Another factor Sartory sees impacting the M&A marketplace is that the Federal Trade Commission (FTC) has taken a more aggressive stance in scrutinizing mergers and acquisitions in the convenience store industry and is taking more time to complete its review process.
The ability to raise the capital needed to acquire sites and keep them up to date with the more innovative marketers is probably small operators' biggest challenge, he continued.
If Exiting Is the Plan...
"I do think you will see smaller players having the opportunity to sell because some of the bigger players with access to capital are looking for nice, smaller fill-in acquisitions — as long as it is small enough not to garner too much FTC scrutiny, or where the assets are attractive in a new market that they planned to enter," Sartory explained.
However, sellers of sites that are in second-tier or third-tier markets and need improvements will have to be more flexible to get deals done — on terms and pricing. "They are not going to get the price and sale terms they would have gotten a year ago," he remarked.

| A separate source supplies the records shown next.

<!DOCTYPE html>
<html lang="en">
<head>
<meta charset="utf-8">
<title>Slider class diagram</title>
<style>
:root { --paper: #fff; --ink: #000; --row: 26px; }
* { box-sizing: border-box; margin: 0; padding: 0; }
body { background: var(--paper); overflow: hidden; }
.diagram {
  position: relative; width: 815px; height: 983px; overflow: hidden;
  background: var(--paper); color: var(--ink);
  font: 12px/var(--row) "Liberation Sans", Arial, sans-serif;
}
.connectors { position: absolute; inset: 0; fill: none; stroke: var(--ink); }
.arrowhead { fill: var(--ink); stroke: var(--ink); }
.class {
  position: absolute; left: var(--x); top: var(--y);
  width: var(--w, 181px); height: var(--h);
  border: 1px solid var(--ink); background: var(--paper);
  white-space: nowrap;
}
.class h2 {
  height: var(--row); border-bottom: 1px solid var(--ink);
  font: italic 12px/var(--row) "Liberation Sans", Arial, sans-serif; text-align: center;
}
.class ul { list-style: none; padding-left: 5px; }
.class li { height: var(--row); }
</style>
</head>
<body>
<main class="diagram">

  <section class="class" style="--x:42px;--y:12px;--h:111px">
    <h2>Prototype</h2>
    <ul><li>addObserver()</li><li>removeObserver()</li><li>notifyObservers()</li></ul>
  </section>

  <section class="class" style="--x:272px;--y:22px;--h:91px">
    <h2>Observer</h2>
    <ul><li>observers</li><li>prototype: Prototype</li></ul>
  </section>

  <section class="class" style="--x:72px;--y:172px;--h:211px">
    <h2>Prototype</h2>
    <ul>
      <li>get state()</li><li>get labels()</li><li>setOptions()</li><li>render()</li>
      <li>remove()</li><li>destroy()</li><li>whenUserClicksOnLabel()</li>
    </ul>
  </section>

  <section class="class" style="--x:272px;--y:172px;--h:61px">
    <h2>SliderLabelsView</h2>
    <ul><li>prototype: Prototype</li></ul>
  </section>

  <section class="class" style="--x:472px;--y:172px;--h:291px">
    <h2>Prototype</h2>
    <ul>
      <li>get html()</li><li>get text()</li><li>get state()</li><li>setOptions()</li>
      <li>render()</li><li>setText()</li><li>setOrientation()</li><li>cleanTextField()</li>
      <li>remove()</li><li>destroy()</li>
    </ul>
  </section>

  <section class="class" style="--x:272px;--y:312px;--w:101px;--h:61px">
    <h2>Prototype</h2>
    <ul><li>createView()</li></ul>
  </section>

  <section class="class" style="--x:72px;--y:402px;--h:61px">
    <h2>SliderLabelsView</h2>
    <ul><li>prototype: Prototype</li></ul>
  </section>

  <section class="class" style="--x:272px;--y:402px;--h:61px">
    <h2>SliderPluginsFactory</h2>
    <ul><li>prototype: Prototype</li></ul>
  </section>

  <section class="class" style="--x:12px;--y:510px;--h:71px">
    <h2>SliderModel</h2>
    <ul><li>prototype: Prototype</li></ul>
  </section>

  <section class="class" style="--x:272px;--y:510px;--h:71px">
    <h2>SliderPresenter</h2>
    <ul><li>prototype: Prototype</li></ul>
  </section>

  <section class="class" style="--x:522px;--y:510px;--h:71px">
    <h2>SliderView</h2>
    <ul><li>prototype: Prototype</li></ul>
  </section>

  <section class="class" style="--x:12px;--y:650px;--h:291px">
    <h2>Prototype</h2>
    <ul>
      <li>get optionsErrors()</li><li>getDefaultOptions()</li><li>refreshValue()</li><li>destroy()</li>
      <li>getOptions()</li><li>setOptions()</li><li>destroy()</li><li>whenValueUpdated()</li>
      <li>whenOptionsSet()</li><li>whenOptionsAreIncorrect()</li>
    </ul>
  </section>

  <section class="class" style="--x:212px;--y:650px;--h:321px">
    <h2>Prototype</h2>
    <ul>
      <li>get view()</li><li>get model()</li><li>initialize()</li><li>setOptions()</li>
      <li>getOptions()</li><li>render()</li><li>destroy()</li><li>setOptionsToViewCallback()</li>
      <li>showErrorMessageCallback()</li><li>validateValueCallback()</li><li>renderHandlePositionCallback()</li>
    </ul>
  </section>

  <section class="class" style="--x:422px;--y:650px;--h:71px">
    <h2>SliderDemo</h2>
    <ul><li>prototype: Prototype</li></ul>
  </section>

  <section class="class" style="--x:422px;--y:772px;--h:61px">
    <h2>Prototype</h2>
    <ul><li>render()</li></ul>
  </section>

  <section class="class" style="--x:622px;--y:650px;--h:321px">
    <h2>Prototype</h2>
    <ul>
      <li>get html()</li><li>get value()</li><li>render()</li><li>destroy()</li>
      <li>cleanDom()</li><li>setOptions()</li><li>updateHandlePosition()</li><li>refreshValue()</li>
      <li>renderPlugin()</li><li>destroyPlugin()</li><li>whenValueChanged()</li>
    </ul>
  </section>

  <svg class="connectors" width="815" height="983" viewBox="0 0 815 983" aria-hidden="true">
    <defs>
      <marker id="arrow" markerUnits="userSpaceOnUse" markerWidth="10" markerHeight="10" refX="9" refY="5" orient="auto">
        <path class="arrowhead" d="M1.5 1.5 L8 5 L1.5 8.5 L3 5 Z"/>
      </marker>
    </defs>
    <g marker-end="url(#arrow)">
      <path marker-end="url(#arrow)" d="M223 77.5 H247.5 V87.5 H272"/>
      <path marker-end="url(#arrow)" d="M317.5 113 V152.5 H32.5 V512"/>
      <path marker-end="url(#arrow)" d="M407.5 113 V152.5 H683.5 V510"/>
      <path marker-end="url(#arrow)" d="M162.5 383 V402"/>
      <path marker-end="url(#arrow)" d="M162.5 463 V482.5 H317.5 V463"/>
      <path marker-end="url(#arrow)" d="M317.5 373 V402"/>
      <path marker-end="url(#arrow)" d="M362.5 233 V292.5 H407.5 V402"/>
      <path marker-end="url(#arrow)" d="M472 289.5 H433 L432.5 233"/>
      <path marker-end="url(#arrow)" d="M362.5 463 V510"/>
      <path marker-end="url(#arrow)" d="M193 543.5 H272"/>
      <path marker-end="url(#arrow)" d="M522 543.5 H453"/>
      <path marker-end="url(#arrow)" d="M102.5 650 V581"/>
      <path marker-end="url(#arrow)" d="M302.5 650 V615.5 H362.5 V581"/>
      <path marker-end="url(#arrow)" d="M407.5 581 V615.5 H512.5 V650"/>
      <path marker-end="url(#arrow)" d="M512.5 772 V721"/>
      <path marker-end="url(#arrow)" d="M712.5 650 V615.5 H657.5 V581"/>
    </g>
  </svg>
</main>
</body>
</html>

Prudent sellers that do not necessarily need to sell right now, and want top dollar, may choose to "hold their powder for this year and see how it rides out. If we end up with a soft landing, history has shown the capital markets will recalibrate," Sartory pointed out.
Radosevich also noted that interest rates will negatively affect lease cap rates and reduce the value of credit-tenant leases held by investors. "If a small operator is growth-oriented, the key is to keep one's powder dry, as I believe that the level of available stores will increase in the event that some of the big guys exit," he said.
"Values will drop, helping to mitigate the rise in interest rates. Lenders will require sufficient amounts of equity to commit loans, and those that are ready to pull the trigger have a better chance of acquisition success," Radosevich added.
If the plan is to exit, though, now may be best time to do so before interest rates dampen the stable of buyers and deal values drop back down to traditional levels, he cautioned.